Recreating the Crucifixion to 3D crystal is not an easy feat which is why I first began researching on how it can be done. I discovered the processes used to create the crystals and software needed for the laser task. The software presents the base in three dimensional formats, enabling the user to select the thickness of the crystal and the etching, and how to program the image to be etched to the crystal. Once the image is programmed to the software, the software then guides the high quality green laser to etch the image into the optically solid crystal. After a few minutes, the image is located inside the solid crystal and can be seen in 3D as programmed in the software. With the end product at hand, I thought Giotto would find himself in awe if he had the chance to create crystals such as this for his art. He would wonder “How could something so beautiful be created through a simple light guided by computer software?” The image itself also makes any viewer stop and think. Some of the ideas that crossed my mind upon gazing the end product of my work is the fact the Crucifix, and Jesus Christ showcases how much we humans have advanced, and how God now sees how much we have indeed changed. While I could speculate God’s reaction over the creation of His children despite the challenges He throws upon us, one cannot know for certain until that time comes. I plan to keep the crystal with the Crucifixion of Rimini because it has a significant meaning to me and probably, to the people who would see it. The entire process gave me the opportunity to learn about myself and the life of the artist I have selected to understand, namely Giotto di Bondone.
Chilvers, Ian. The Oxford Dictionary of Art. Oxford: Oxford University Press, 2004. Print.
Hartt, Frederick and David Wilkins. History of Italian Renaissance Art. Upper Saddle River: Prentice Hall, 2010. Print.

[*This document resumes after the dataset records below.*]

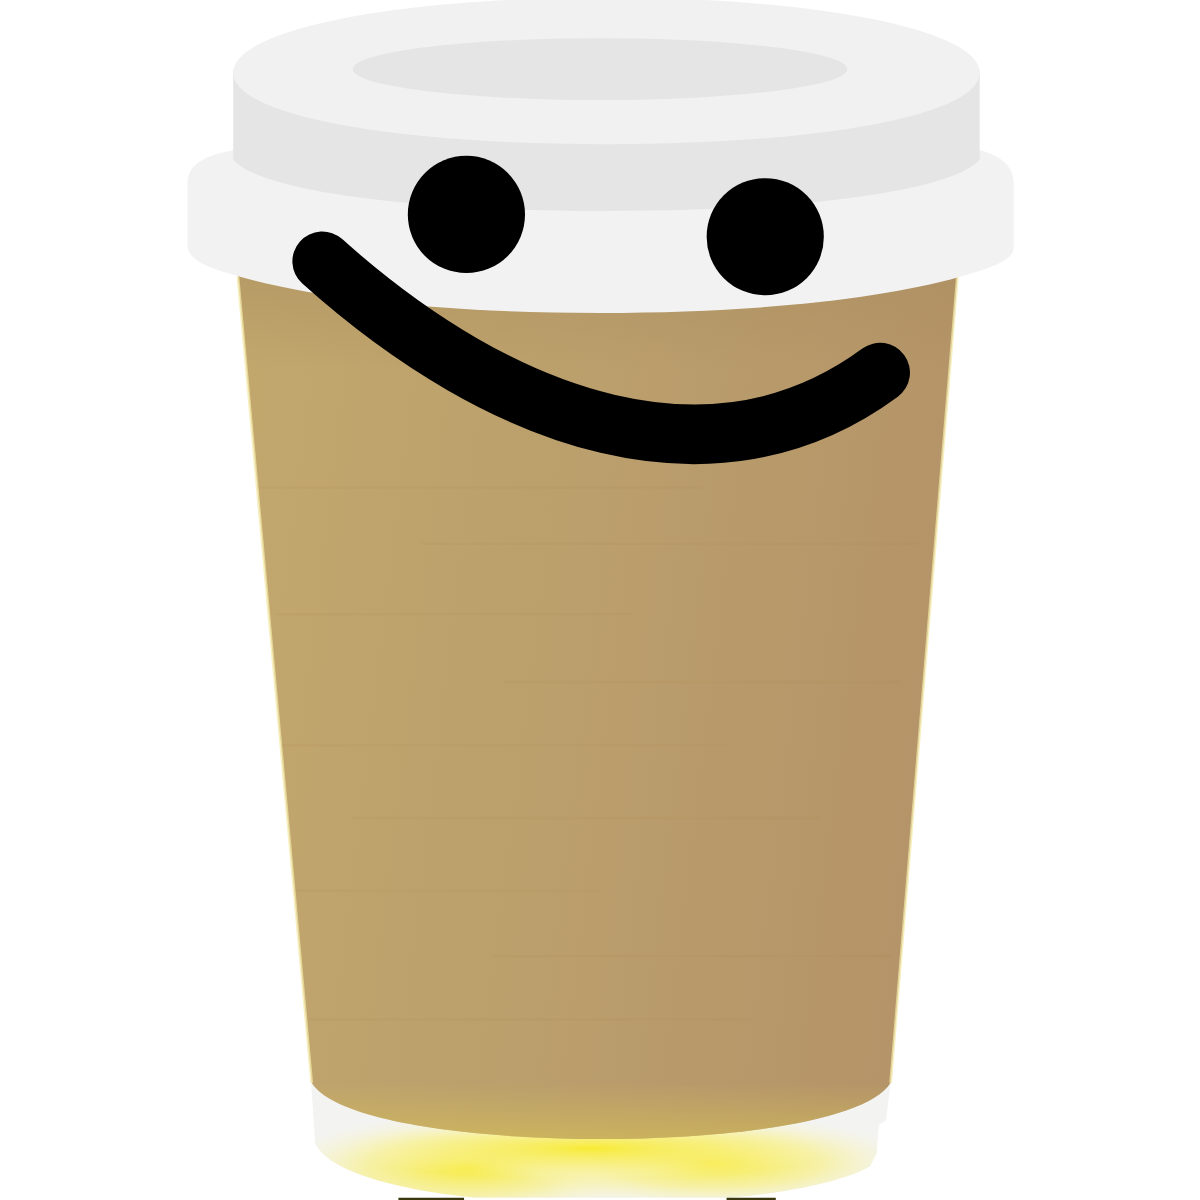
<!DOCTYPE html>
<html lang="en">
<head>
<meta charset="utf-8">
<title>Smiling coffee cup</title>
<style>
:root{
  --paper:#ffffff;
  --lid-light:#f1f1f1;
  --lid-shade:#e5e5e5;
  --rim:#f2f2f2;
  --kraft-left:#c2a76d;
  --kraft-mid:#bb9f6c;
  --kraft-right:#b49468;
  --base:#f3f3f1;
  --glow:#f7ea2e;
  --ink:#000000;
}
html,body{margin:0;padding:0;background:var(--paper);overflow:hidden}
.canvas{display:block;width:1200px;height:1200px;background:var(--paper)}
.lid-light{fill:var(--lid-light)}
.lid-shade{fill:var(--lid-shade)}
.rim{fill:var(--rim)}
.base{fill:var(--base)}
.eye{fill:var(--ink)}
.smile{fill:none;stroke:var(--ink);stroke-width:25.5;stroke-linecap:round}
.edge{fill:none;stroke:#f4e9a8;stroke-width:1.2;opacity:.7}
.grain{fill:none;stroke:#a98a58;stroke-width:1;opacity:.13}
.scrap{fill:var(--paper)}
.fleck{fill:#3a370f}
</style>
</head>
<body>
<svg class="canvas" viewBox="0 0 512 512" role="img" aria-label="A takeaway coffee cup with a white lid and a smiling face">
  <defs>
    <linearGradient id="kraft" x1="0" y1="0.1" x2="1" y2="0.25">
      <stop offset="0" stop-color="var(--kraft-left)"/>
      <stop offset=".5" stop-color="var(--kraft-mid)"/>
      <stop offset="1" stop-color="var(--kraft-right)"/>
    </linearGradient>
    <linearGradient id="rim-shadow" gradientUnits="userSpaceOnUse" x1="0" y1="112" x2="0" y2="158">
      <stop offset="0" stop-color="#a98c5d" stop-opacity=".5"/>
      <stop offset="1" stop-color="#a98c5d" stop-opacity="0"/>
    </linearGradient>
    <linearGradient id="rim-fade" gradientUnits="userSpaceOnUse" x1="0" y1="80" x2="0" y2="132">
      <stop offset="0" stop-color="#f1f1f1"/>
      <stop offset="1" stop-color="#fafafa"/>
    </linearGradient>
    <linearGradient id="sleeve-fade" gradientUnits="userSpaceOnUse" x1="0" y1="462" x2="0" y2="490">
      <stop offset="0" stop-color="#d8c35a" stop-opacity="0"/>
      <stop offset="1" stop-color="#dcc84e" stop-opacity=".6"/>
    </linearGradient>
    <radialGradient id="glow">
      <stop offset="0" stop-color="var(--glow)" stop-opacity=".95"/>
      <stop offset=".55" stop-color="#f8ef7a" stop-opacity=".6"/>
      <stop offset="1" stop-color="#fbf7c4" stop-opacity="0"/>
    </radialGradient>
    <path id="sleeve" d="M101 112 L133 462 C152 494 361 494 380 462 L409 112 Z"/>
    <path id="base-band" d="M132.5 458 L134.500 488 C140 499 165 507 202 511 L312 511 C346 508 370 501 376 494 L380.500 458 Z"/>
    <clipPath id="sleeve-clip"><use href="#sleeve"/></clipPath>
    <clipPath id="base-clip"><use href="#base-band"/></clipPath>
  </defs>

  <g id="cup-base">
    <use href="#base-band" class="base"/>
    <g clip-path="url(#base-clip)">
      <ellipse cx="200" cy="498" rx="82" ry="22" fill="url(#glow)"/>
      <ellipse cx="304" cy="496" rx="86" ry="20" fill="url(#glow)"/>
      <ellipse cx="252" cy="490" rx="105" ry="13" fill="url(#glow)"/>
    </g>
    <path class="scrap" d="M375 480 L384 474 L384 500 L370 500 L374 492 Z"/>
    <path class="fleck" d="M170 511 H198 V512 H170 Z M310 511 H331 V512 H310 Z"/>
  </g>

  <g id="cup-sleeve">
    <use href="#sleeve" fill="url(#kraft)"/>
    <g clip-path="url(#sleeve-clip)">
      <path class="grain" d="M110 208 H300 M180 232 H392 M118 262 H270 M215 291 H384 M120 318 H310 M150 349 H350 M126 380 H255 M210 408 H380 M132 435 H320"/>
      <rect x="95" y="110" width="320" height="50" fill="url(#rim-shadow)"/>
      <rect x="125" y="462" width="265" height="30" fill="url(#sleeve-fade)"/>
    </g>
    <path class="edge" d="M101.500 118 L133 462 M408.500 118 L380 462"/>
  </g>

  <g id="lid">
    <path class="rim" fill="url(#rim-fade)" d="M80 78 C80 70 88 66 100 64 H418 C428 67 432.500 71 432.500 79 V106 C432 111 424 114 410 118 C375 128 320 133.500 256 133.500 C192 133.500 137 128 102 118 C88 114 80.500 111 80 105 Z"/>
    <path class="lid-shade" d="M99.500 30 V68 C111 82 178 90 258.500 90 C339 90 406 82 418 68 V30 Z"/>
    <path class="lid-light" d="M99.500 31 C99.500 13 166 -1 258.500 -1 C351 -1 418 13 418 31 C418 49 351 61.500 258.500 61.500 C166 61.500 99.500 49 99.500 31 Z"/>
    <ellipse class="lid-shade" cx="256" cy="29.500" rx="105.500" ry="13.200"/>
  </g>

  <g id="face">
    <circle class="eye" cx="199" cy="91.500" r="25"/>
    <circle class="eye" cx="326.500" cy="101" r="25"/>
    <path class="smile" d="M137.500 111.500 C215 181 305 211 375.500 159"/>
  </g>
</svg>
</body>
</html>
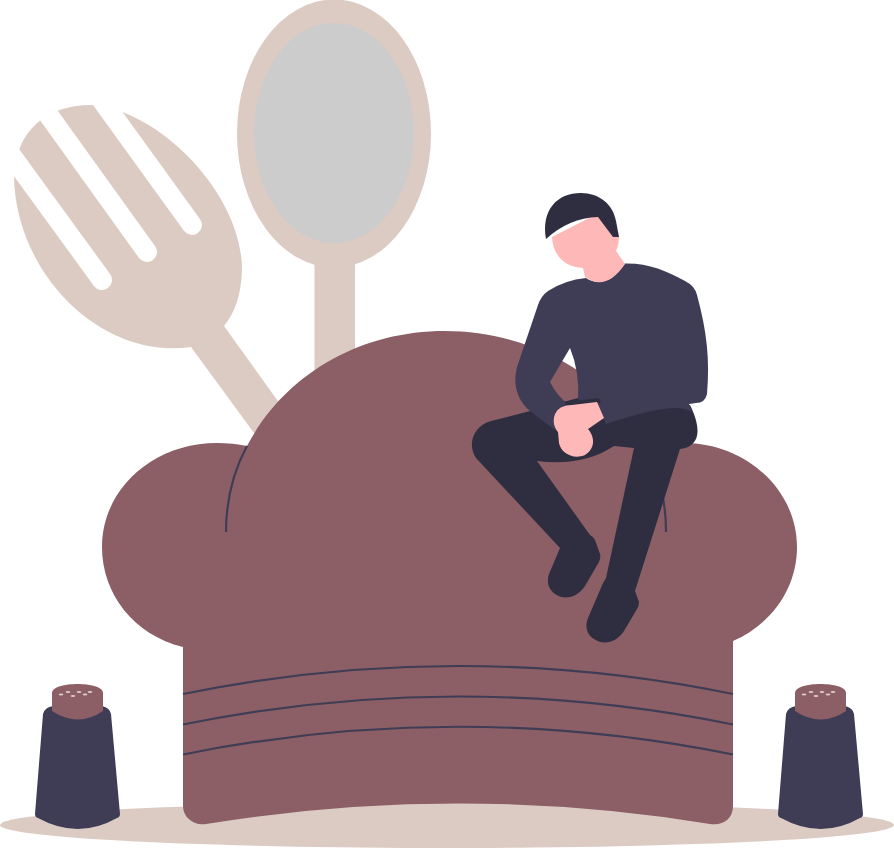
<!DOCTYPE html>
<html lang="en">
<head>
<meta charset="utf-8">
<title>Chef hat illustration</title>
<style>
:root {
  --paper: #ffffff;
  --sand: #dccbc3;
  --silver: #cccccc;
  --mauve: #8c5f66;
  --navy: #3f3d56;
  --ink: #2f2e41;
  --skin: #ffb8b8;
}
html, body { margin: 0; background: var(--paper); overflow: hidden; }
svg { display: block; width: 894px; height: 848px; }
.sand { fill: var(--sand); }
.silver { fill: var(--silver); }
.mauve { fill: var(--mauve); }
.navy { fill: var(--navy); }
.ink { fill: var(--ink); }
.skin { fill: var(--skin); }
.gaps { stroke: var(--paper); stroke-width: 20; stroke-linecap: round; }
.seams { fill: none; stroke: var(--navy); stroke-width: 2.2; }
</style>
</head>
<body>
<svg viewBox="0 0 894 848" role="img" aria-label="A man sitting on a giant chef hat with a fork, a spoon and two shakers">
  <defs>
    <g id="shaker">
      <path class="navy" d="M43 714Q45 707 53 706H102Q110 708 111 714L120 814Q120 817 117 818Q78 840 38 818Q35 817 35 814Z"/>
      <path class="mauve" d="M52 693C52 681 103 681 103 693V711Q78 728 52 711Z"/>
      <g class="sand">
        <ellipse cx="61" cy="694.5" rx="2.4" ry="1.1"/>
        <ellipse cx="68" cy="692" rx="2.4" ry="1.1"/>
        <ellipse cx="73" cy="696" rx="2.4" ry="1.1"/>
        <ellipse cx="79" cy="692" rx="2.4" ry="1.1"/>
        <ellipse cx="85" cy="694.5" rx="2.4" ry="1.1"/>
        <ellipse cx="90" cy="692" rx="2.4" ry="1.1"/>
      </g>
    </g>
  </defs>

  <ellipse id="ground" class="sand" cx="447" cy="825" rx="447" ry="23"/>

  <g id="fork">
    <path class="sand" d="M191 347L224 326L290 418L262 444Z"/>
    <path class="sand" d="M14 176C16 130 48 104 93 105C164 112 243 198 242 270C241 296 235 312 224 326C214 339 205 345 191 347C100 360 15 272 14 176Z"/>
    <g class="gaps">
      <line x1="-8" y1="129" x2="102" y2="280"/>
      <line x1="32" y1="92" x2="147" y2="252"/>
      <line x1="98" y1="95" x2="192" y2="225"/>
    </g>
  </g>

  <g id="spoon">
    <rect class="sand" x="314.500" y="250" width="40.500" height="140"/>
    <ellipse class="sand" cx="334" cy="133.500" rx="97" ry="134"/>
    <ellipse class="silver" cx="334" cy="133" rx="80" ry="110"/>
  </g>

  <g id="chef-hat">
    <path class="mauve" d="M183 647C134 635 102 594 102 547C102 489 153 443 217 443Q233 443 247 446C283 377 357 331 445 331C533 331 612 378 648 446Q664 443 684 443C746 443 797 490 797 547C797 588 772 624 733 641V806C733 819 723 826 710 824Q458 783 206 824C193 826 183 817 183 806Z"/>
    <g class="seams">
      <path d="M226 532Q226 485 247 446"/>
      <path d="M666 532Q666 485 646 446"/>
      <path d="M183 694Q458 638 733 694"/>
      <path d="M183 724.500Q458 668.500 733 724.500"/>
      <path d="M183 754.500Q458 699 733 754.500"/>
    </g>
  </g>

  <g id="shakers">
    <use href="#shaker"/>
    <use href="#shaker" x="743"/>
  </g>

  <g id="seated-man">
    <path id="legs" class="ink" d="M578 398L690 405C700 425 703 446 680 449L635 591L639 602Q639 606 637 609L624 631C617 642 604 646 594 639C586 634 585 625 588 618L603 583L606 578L634 448L614 446C593 460 566 465 537 461L590 535Q594 537 595 540L600 554Q601 558 599 562L585 586C578 597 565 601 555 594C547 588 547 580 549 574L560 548L476 458C467 445 473 426 491 421L530 411Z"/>
    <path id="sweater" class="navy" d="M586 278Q604 290 625 263.500C648 263 667 271 685 281Q695 286 697 295C707 332 710 360 707 394Q705 403 696 403L689 404L692 412C680 404 655 408 606 424L596 402L578 401Q580 372 570 348L550 382Q557 396 568 404L555 430L530 411C516 399 513 383 517 367L538 305Q541 296 548 291Q565 280 586 278Z"/>
    <path id="belt" class="ink" d="M565 402L599 398L601 403L566 407Z"/>
    <path id="hands" class="skin" d="M597 402L604 418L588 429C597 440 593 450 585 455C573 460 561 453 559 443L558 432C551 424 553 411 562 407Q566 405 572 405Z"/>
    <path id="head" class="skin" d="M552 237L597 214L615 236H619Q619 245 616 251L625 264Q606 292 585 277L583 268C565 267 553 256 552 237Z"/>
    <path id="hair" class="ink" d="M546 239C541 210 557 193 581 193C599 193 613 204 616 221L619 237H613L598 217Q569 218 546 239Z"/>
  </g>
</svg>
</body>
</html>
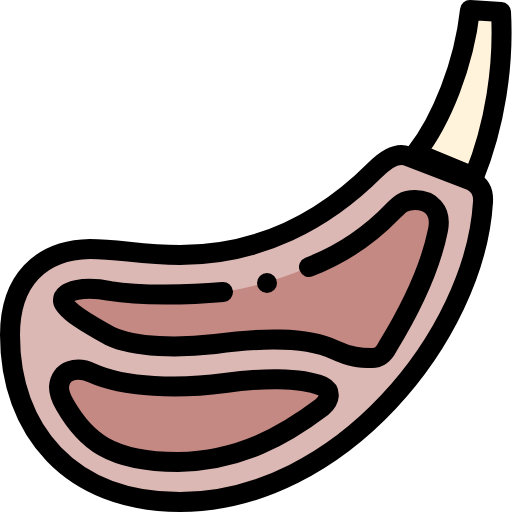
<!DOCTYPE html>
<html lang="en">
<head>
<meta charset="utf-8">
<title>Lamb chop icon</title>
<style>
:root { --outline: #000; --bone: #fff3dc; --fat: #dcb8b5; --meat: #c58984; --paper: #fff; }
html, body { margin: 0; background: var(--paper); overflow: hidden; }
svg { display: block; width: 512px; height: 512px; }
.line { stroke: var(--outline); stroke-width: 20; stroke-linecap: round; stroke-linejoin: round; }
.bone { fill: var(--bone); }
.fat { fill: var(--fat); }
.meat { fill: var(--meat); }
.open { fill: none; }
.dot { fill: var(--outline); }
</style>
</head>
<body>
<svg viewBox="0 0 512 512" role="img" aria-label="Lamb chop">
  <path class="bone line" d="M416 153C441 121 464 65 470 10L501 12C504 66 495 125 474 177Z"/>
  <path class="fat line" d="M407 156L472 181Q484 187 483 202C475 335 340 502 180 502C70 502 10 430 10 335C10 281 40 250 90 249C120 249 140 255 180 255C260 255 325 220 375 170Q394 151 407 156Z"/>
  <g id="loin">
    <path class="meat" d="M223 292C190 295 140 296 110 291C85 286 62 290 63 301C64 310 90 325 110 336C135 348 180 348 215 344C260 338 305 336 335 350C350 357 360 358 372 358C380 358 384 354 388 346C410 310 430 270 438 230C442 210 430 200 415 200C404 200 400 204 393 211C370 235 340 255 309 267Q267 285 223 292Z"/>
    <path class="open line" d="M223 292C190 295 140 296 110 291C85 286 62 290 63 301C64 310 90 325 110 336C135 348 180 348 215 344C260 338 305 336 335 350C350 357 360 358 372 358C380 358 384 354 388 346C410 310 430 270 438 230C442 210 430 200 415 200C404 200 400 204 393 211C370 235 340 255 309 267"/>
    <circle class="dot" cx="267" cy="283" r="10"/>
  </g>
  <path class="meat line" d="M59 387C60 370 77 366 92 373C125 388 180 389 225 383C260 378 300 377 322 386C332 391 330 400 322 407C285 435 240 461 178 462C110 462 85 440 65 405Q59 395 59 387Z"/>
</svg>
</body>
</html>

Kleiner, Fred. Gardner's Art Through the Ages: A Global History, Enhanced. Boston: Wadsworth, 2011. Print.
Ruud, Jay. Critical Companion to Dante. New York: Infobase Publishing, 2009. Print.